Which lines in the records below hold the word "trunk"? Copy each of them.

[Rendered images with source text]
━━━━━━━━━━━━━━━━━━━━
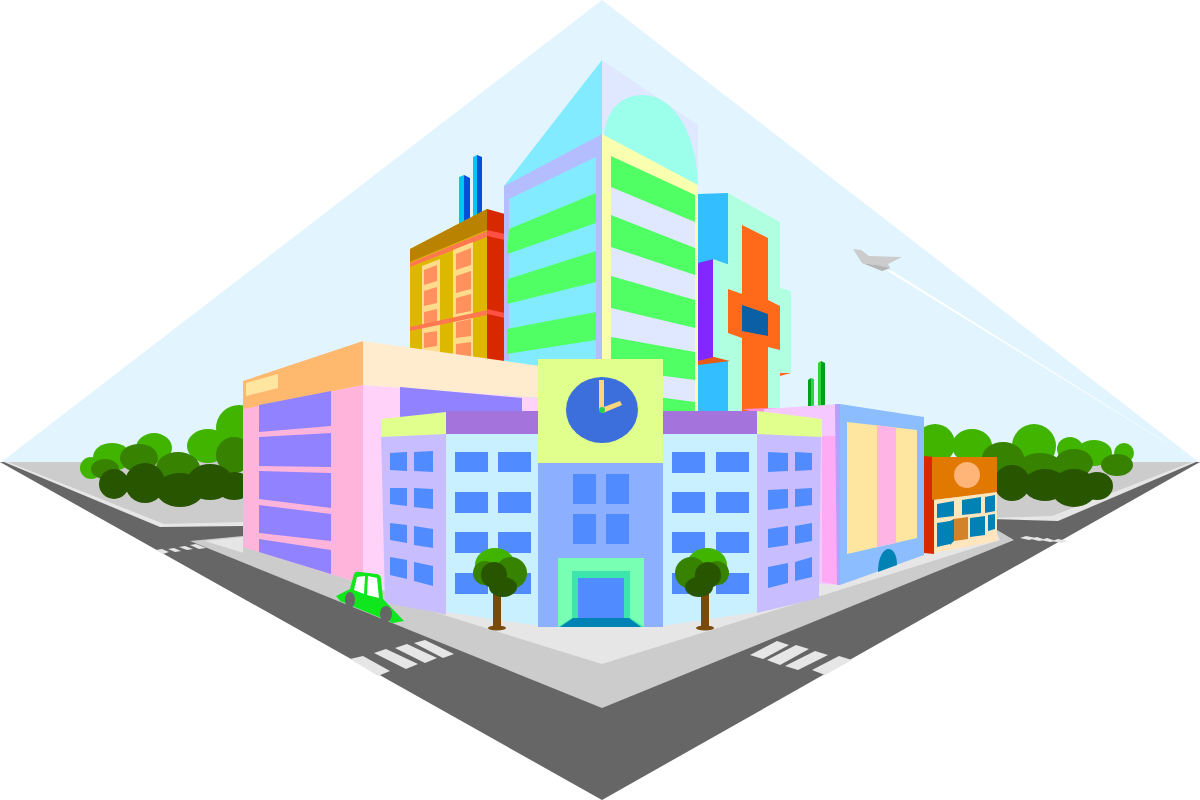
<!DOCTYPE html>
<html lang="en">
<head>
<meta charset="utf-8">
<title>City corner</title>
<style>
:root{--sky:#e2f5ff;--road:#666;--pavement:#ccc;--plaza:#e6e6e6;--blue:#508cff;--green:#50ff64;--cyan:#82ebff;--lilac:#e0e8ff;--violet:#9182ff;--mint:#b0ffe0;--lime:#e1ff8c;--orange:#ff6919;--leaf:#41b400;--leaf-mid:#378200;--leaf-dark:#285500;--trunk:#784b0a}
html,body{margin:0;width:1200px;height:800px;overflow:hidden;background:#fff}
svg{display:block}
.sky{fill:var(--sky)}.road{fill:var(--road)}.pavement{fill:var(--pavement)}.plaza{fill:var(--plaza)}
.blue{fill:var(--blue)}.green{fill:var(--green)}.cyan{fill:var(--cyan)}.lilac{fill:var(--lilac)}.violet{fill:var(--violet)}
.mint{fill:var(--mint)}.lime{fill:var(--lime)}.orange{fill:var(--orange)}
.leaf{fill:var(--leaf)}.leaf-mid{fill:var(--leaf-mid)}.leaf-dark{fill:var(--leaf-dark)}.trunk{fill:var(--trunk)}
</style>
</head>
<body>
<svg width="1200" height="800" viewBox="0 0 1200 800" role="img" aria-label="Colourful city block on a street corner">
<defs>
<g id="street-tree">
<path class="trunk" d="M493 592L484 580L488 579L495 588L503 577L507 579L501 595V628H493Z"/>
<ellipse class="trunk" cx="497" cy="628" rx="9" ry="2.5"/>
<ellipse class="leaf" cx="495" cy="565" rx="20" ry="17"/>
<circle class="leaf-mid" cx="485" cy="573" r="12"/>
<circle class="leaf-mid" cx="511" cy="573" r="16"/>
<circle class="leaf-dark" cx="494" cy="575" r="13"/>
<ellipse class="leaf-dark" cx="503" cy="587" rx="14" ry="10"/>
</g>
</defs>

<g id="ground">
<polygon class="sky" points="602,0 1200,463 0,463"/>
<polygon class="road" points="0,462 1200,462 602,800"/>
<polygon class="plaza" points="4,462 1196,462 1058,521 990,519 243,526 160,527"/>
<polygon class="pavement" points="8,462 1192,462 1052,516 990,518 243,522 164,524"/>
<polygon class="pavement" points="190,541 243,536 997,530 1014,540 602,708"/>
<polygon class="plaza" points="205,541 243,537 997,533 1000,540 602,664"/>
<polygon class="pavement" points="243,546 445,610 445,615 243,554"/>
</g>

<g id="crosswalks" class="plaza">
<polygon points="350,659 363,656 390,671 378,676"/><polygon points="374,653 386,649 418,664 406,669"/><polygon points="395,648 407,644 437,658 425,663"/><polygon points="414,643 425,640 454,654 443,658"/>
<polygon points="750,655 763,659 789,645 777,641"/><polygon points="767,660 780,665 809,649 796,645"/><polygon points="785,666 798,670 828,655 815,651"/><polygon points="812,670 825,675 852,660 839,656"/>
<path d="M156 550L162 549L169 552L163 554ZM168 549L174 548L181 551L175 552ZM179 547L185 546L193 549L187 550ZM190 545L196 544L206 548L199 549Z"/>
<path d="M1020 538L1026 536L1036 538L1029 540ZM1031 539L1037 537L1046 540L1039 541ZM1041 540L1047 538L1056 541L1050 542ZM1052 541L1058 539L1068 541L1061 543Z"/>
</g>

<g id="plane">
<polygon fill="#fff" points="886,270 892,271 1196,461"/>
<polygon fill="#ccc" points="853,249 861,250 869,256 902,257 888,264 890,268 882,271 876,265 862,263"/>
<polygon fill="#b5b5b5" points="862,263 876,265 890,268 882,271"/>
</g>

<g id="left-grove">
<g class="leaf"><ellipse cx="112" cy="457" rx="19" ry="14"/><ellipse cx="154" cy="448" rx="18" ry="15"/><ellipse cx="208" cy="446" rx="21" ry="17"/><circle cx="239" cy="428" r="23"/><circle cx="91" cy="468" r="11"/></g>
<g class="leaf-mid"><ellipse cx="139" cy="458" rx="19" ry="14"/><ellipse cx="178" cy="468" rx="22" ry="16"/><circle cx="234" cy="455" r="18"/><ellipse cx="105" cy="469" rx="14" ry="10"/></g>
<g class="leaf-dark"><circle cx="114" cy="484" r="15"/><circle cx="145" cy="483" r="20"/><ellipse cx="180" cy="490" rx="24" ry="17"/><ellipse cx="210" cy="482" rx="23" ry="18"/><ellipse cx="234" cy="486" rx="18" ry="14"/></g>
</g>
<g id="right-grove">
<g class="leaf"><circle cx="935" cy="444" r="20"/><ellipse cx="972" cy="446" rx="20" ry="17"/><circle cx="1034" cy="446" r="22"/><ellipse cx="1070" cy="449" rx="13" ry="12"/><ellipse cx="1094" cy="453" rx="18" ry="13"/><circle cx="1124" cy="453" r="10"/></g>
<g class="leaf-mid"><ellipse cx="1003" cy="458" rx="21" ry="16"/><ellipse cx="1040" cy="468" rx="24" ry="15"/><ellipse cx="1074" cy="463" rx="19" ry="14"/><ellipse cx="1117" cy="465" rx="16" ry="11"/></g>
<g class="leaf-dark"><circle cx="1012" cy="483" r="18"/><ellipse cx="1045" cy="485" rx="22" ry="16"/><ellipse cx="1074" cy="488" rx="23" ry="19"/><ellipse cx="1097" cy="486" rx="16" ry="14"/></g>
</g>

<g id="orange-tower">
<polygon fill="#00c8f5" points="459,177 464,175 464,224 459,226"/><polygon fill="#0050dc" points="464,175 470,178 470,224 464,224"/>
<polygon fill="#00c8f5" points="473,157 477,155 477,216 473,218"/><polygon fill="#0050dc" points="477,155 482,157 482,216 477,216"/>
<polygon fill="#dcb900" points="410,249 487,209 487,365 410,365"/>
<polygon fill="#d72800" points="487,209 505,214 505,365 487,365"/>
<polygon fill="#b98200" points="410,249 487,209 487,230 410,262"/>
<polygon fill="#ff7850" points="410,263 487,231 487,237 410,267"/><polygon fill="#ff5046" points="487,230 505,234 505,240 487,236"/>
<g fill="#ffdc8c"><polygon points="422,266 440,259 440,360 422,360"/><polygon points="453,250 473,242 473,360 453,360"/></g>
<g fill="#ff915f"><path d="M424 270l13-5v16l-13 4zM424 291l13-4v16l-13 3zM424 312l13-3v15l-13 3zM424 333l13-2v15l-13 2zM456 254l15-6v17l-15 5zM456 276l15-5v18l-15 4zM456 298l15-4v17l-15 3zM456 322l15-3v17l-15 2zM456 344l15-2v18h-15z"/></g>
<polygon fill="#ff7850" points="410,327 487,310 487,315 410,331"/><polygon fill="#ff5046" points="487,309 505,313 505,318 487,314"/>
</g>

<g id="medical-tower">
<polygon fill="#32beff" points="698,194 728,193 728,412 698,412"/>
<polygon class="mint" points="728,193 780,222 780,288 791,291 791,373 780,374 780,412 728,412"/>
<polygon fill="#8228ff" points="698,263 714,259 714,358 698,361"/>
<polygon class="mint" points="713,259 730,265 730,362 713,357"/>
<polygon fill="#e65a14" points="698,361 714,357 730,361 698,365"/><polygon class="orange" points="780,373 791,373 780,376"/>
<polygon class="orange" points="742,225 768,238 768,300 780,306 780,350 768,347 768,412 742,412 742,338 728,333 728,289 742,294"/>
<polygon fill="#0a5fa5" points="742,305 768,314 768,336 742,331"/>
</g>

<g id="glass-tower">
<polygon class="cyan" points="602,60 602,410 504,410 504,186"/>
<polygon fill="#e0e8ff" points="602,60 698,125 698,412 602,412"/>
<polygon fill="#b4beff" points="504,186 602,134 602,154 509,199 509,360 504,360"/>
<path fill="#9bffeb" d="M604 136C606 109 622 95 643 95C674 95 697 134 698 186Z"/>
<polygon fill="#faffaf" points="602,134 698,185 698,412 695,412 695,196 611,156 611,412 602,412"/>
<polygon fill="#b4beff" points="596,155 602,152 602,360 596,360"/>
<g class="green"><path d="M509 229L596 193V223L507 254ZM508 279L596 251V282L507 304ZM507 329L596 312V340L507 354Z"/><path d="M611 156L695 195V222L611 187ZM611 215L695 248V275L611 247ZM611 276L695 300V328L611 308ZM611 337L695 352V380L611 369ZM650 396L695 402V412H650Z"/></g>
</g>

<g id="pink-block">
<polygon fill="#ffb4dc" points="243,408 363,385 363,584 243,547"/>
<polygon fill="#ffd2fa" points="363,385 540,398 540,600 363,584"/>
<polygon fill="#ffb96e" points="243,381 363,341 363,385 243,409"/>
<polygon fill="#ffebcd" points="363,341 540,366 540,398 363,385"/>
<polygon fill="#ffe6a0" points="246,383 278,374 278,388 246,396"/>
<g class="violet"><path d="M259 405L331 391V426L259 432ZM259 437L331 433V467L259 466ZM259 471L331 473V508L259 499ZM259 505L331 514V541L259 533ZM259 539L331 550V574L259 552Z"/><polygon points="400,387 522,398 522,420 400,420"/></g>
</g>

<g id="pink-store">
<polygon fill="#00a01e" points="808,380 811,378 811,408 808,408"/><polygon fill="#32d23c" points="811,378 814,379 814,408 811,408"/><polygon fill="#32d23c" points="818,363 821,361 821,406 818,406"/><polygon fill="#00a01e" points="821,361 825,363 825,406 821,406"/>
<polygon fill="#ff8cdc" points="743,409 775,408 800,413 757,413"/>
<polygon fill="#f5c8ff" points="764,409 840,404 840,585 764,580"/>
<polygon fill="#ffaaf5" points="822,436 840,436 840,585 822,582"/>
<polygon fill="#8cbeff" points="840,404 924,417 924,555 840,585"/>
<polygon fill="#b4a0ff" points="835,404 840,404 840,585 837,585"/>
<polygon fill="#ffe6a0" points="847,422 917,430 917,538 847,554"/>
<polygon fill="#ffb4e6" points="877,425 896,428 896,543 877,547"/>
<path fill="#0082b4" d="M878 572C878 543 897 542 897 565Z"/>
</g>

<g id="corner-shop">
<polygon fill="#d72800" points="924,456 934,457 934,554 924,553"/>
<polygon fill="#e17800" points="932,457 997,457 997,493 932,500"/>
<polygon fill="#ffe6be" points="934,500 997,492 997,541 934,553"/>
<circle id="shop-sign" fill="#ffb478" cx="967" cy="475" r="13"/>
<g fill="#0082b4"><path d="M937 504L954 501V516L937 518ZM962 500L981 497V513L962 515ZM985 497L995 495V511L985 513ZM937 523L950 521V544L937 547ZM970 518L985 516V535L970 537ZM988 515L995 514V529L988 531Z"/></g>
<polygon fill="#d28228" points="954,519 968,517 968,539 954,541"/><polygon fill="#0082b4" points="950,521 954,519 954,541 950,545"/>
</g>

<g id="clock-hall">
<polygon fill="#c8beff" points="381,432 446,433 446,614 385,603"/>
<polygon fill="#c8f0ff" points="446,433 540,433 540,626 446,612"/>
<polygon class="lime" points="381,419 446,412 446,434 381,437"/>
<polygon fill="#a573dc" points="446,411 540,411 540,434 446,434"/>
<polygon fill="#c8f0ff" points="662,433 757,433 757,612 662,626"/>
<polygon fill="#c8beff" points="757,433 821,436 819,598 757,613"/>
<polygon fill="#a573dc" points="662,411 757,411 757,434 662,434"/>
<polygon class="lime" points="757,411 822,419 822,437 757,434"/>
<g id="wing-windows" class="blue">
<path d="M390 453L407 452V471L390 470ZM414 452L433 451V472L414 471ZM390 488L407 488V506L390 504ZM414 488L433 489V509L414 507ZM390 523L407 525V543L390 540ZM414 526L433 529V548L414 545ZM390 557L407 560V579L390 575ZM414 562L433 566V586L414 581Z"/>
<path d="M455 452H488V472H455ZM498 452H531V472H498ZM455 492H488V513H455ZM498 492H531V513H498ZM455 532H488V553H455ZM498 532H531V553H498ZM455 573H488V594H455ZM498 573H531V594H498Z"/>
<path d="M672 452H705V473H672ZM716 452H749V472H716ZM672 492H705V513H672ZM716 492H749V513H716ZM672 532H705V553H672ZM716 532H749V553H716ZM672 573H705V594H672ZM716 573H749V594H716Z"/>
<path d="M768 452L788 453V471L768 472ZM795 452L812 453V470L795 471ZM768 490L788 489V508L768 510ZM795 489L812 488V505L795 507ZM768 529L788 526V545L768 548ZM795 526L812 523V541L795 544ZM768 567L788 563V583L768 588ZM795 562L812 557V577L795 581Z"/>
</g>
<rect fill="#8caffF" x="538" y="462" width="125" height="165"/>
<rect class="lime" x="538" y="359" width="125" height="104"/>
<g id="clock"><ellipse fill="#3c6edc" cx="602" cy="410" rx="36" ry="33"/><rect fill="#ffd778" x="599" y="380" width="5" height="30"/><polygon fill="#ffd778" points="601,408 620,401 622,405 603,413"/><circle fill="#28d250" cx="602" cy="410" r="3"/></g>
<path class="blue" d="M573 474H596V504H573ZM606 474H629V504H606ZM573 514H596V544H573ZM606 514H629V544H606Z"/>
<g id="entrance"><rect fill="#78ffb4" x="558" y="558" width="86" height="69"/><polygon fill="#3ce6aa" points="572,571 630,571 630,618 644,627 558,627 572,618"/><rect class="blue" x="578" y="578" width="46" height="41"/><polygon fill="#0082b4" points="573,618 629,618 641,627 560,627"/></g>
</g>

<use href="#street-tree"/>
<use href="#street-tree" transform="matrix(-1 0 0 1 1202 0)"/>

<g id="car">
<path fill="#0fe61e" d="M336 596L350 589L354 574Q355 571 360 572L377 574Q381 575 381 579L383 599L404 621L393 623L340 601Z"/>
<path fill="#fff" d="M357 577L365 576L364 594L354 590ZM368 576L377 578L379 598L367 595Z"/>
<ellipse fill="#666" cx="350" cy="600" rx="5" ry="8"/><ellipse fill="#666" cx="386" cy="614" rx="6" ry="8"/>
</g>
</svg>
</body>
</html>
━━━━━━━━━━━━━━━━━━━━
**Response area:**
:root{--sky:#e2f5ff;--road:#666;--pavement:#ccc;--plaza:#e6e6e6;--blue:#508cff;--green:#50ff64;--cyan:#82ebff;--lilac:#e0e8ff;--violet:#9182ff;--mint:#b0ffe0;--lime:#e1ff8c;--orange:#ff6919;--leaf:#41b400;--leaf-mid:#378200;--leaf-dark:#285500;--trunk:#784b0a}
.leaf{fill:var(--leaf)}.leaf-mid{fill:var(--leaf-mid)}.leaf-dark{fill:var(--leaf-dark)}.trunk{fill:var(--trunk)}
<path class="trunk" d="M493 592L484 580L488 579L495 588L503 577L507 579L501 595V628H493Z"/>
<ellipse class="trunk" cx="497" cy="628" rx="9" ry="2.5"/>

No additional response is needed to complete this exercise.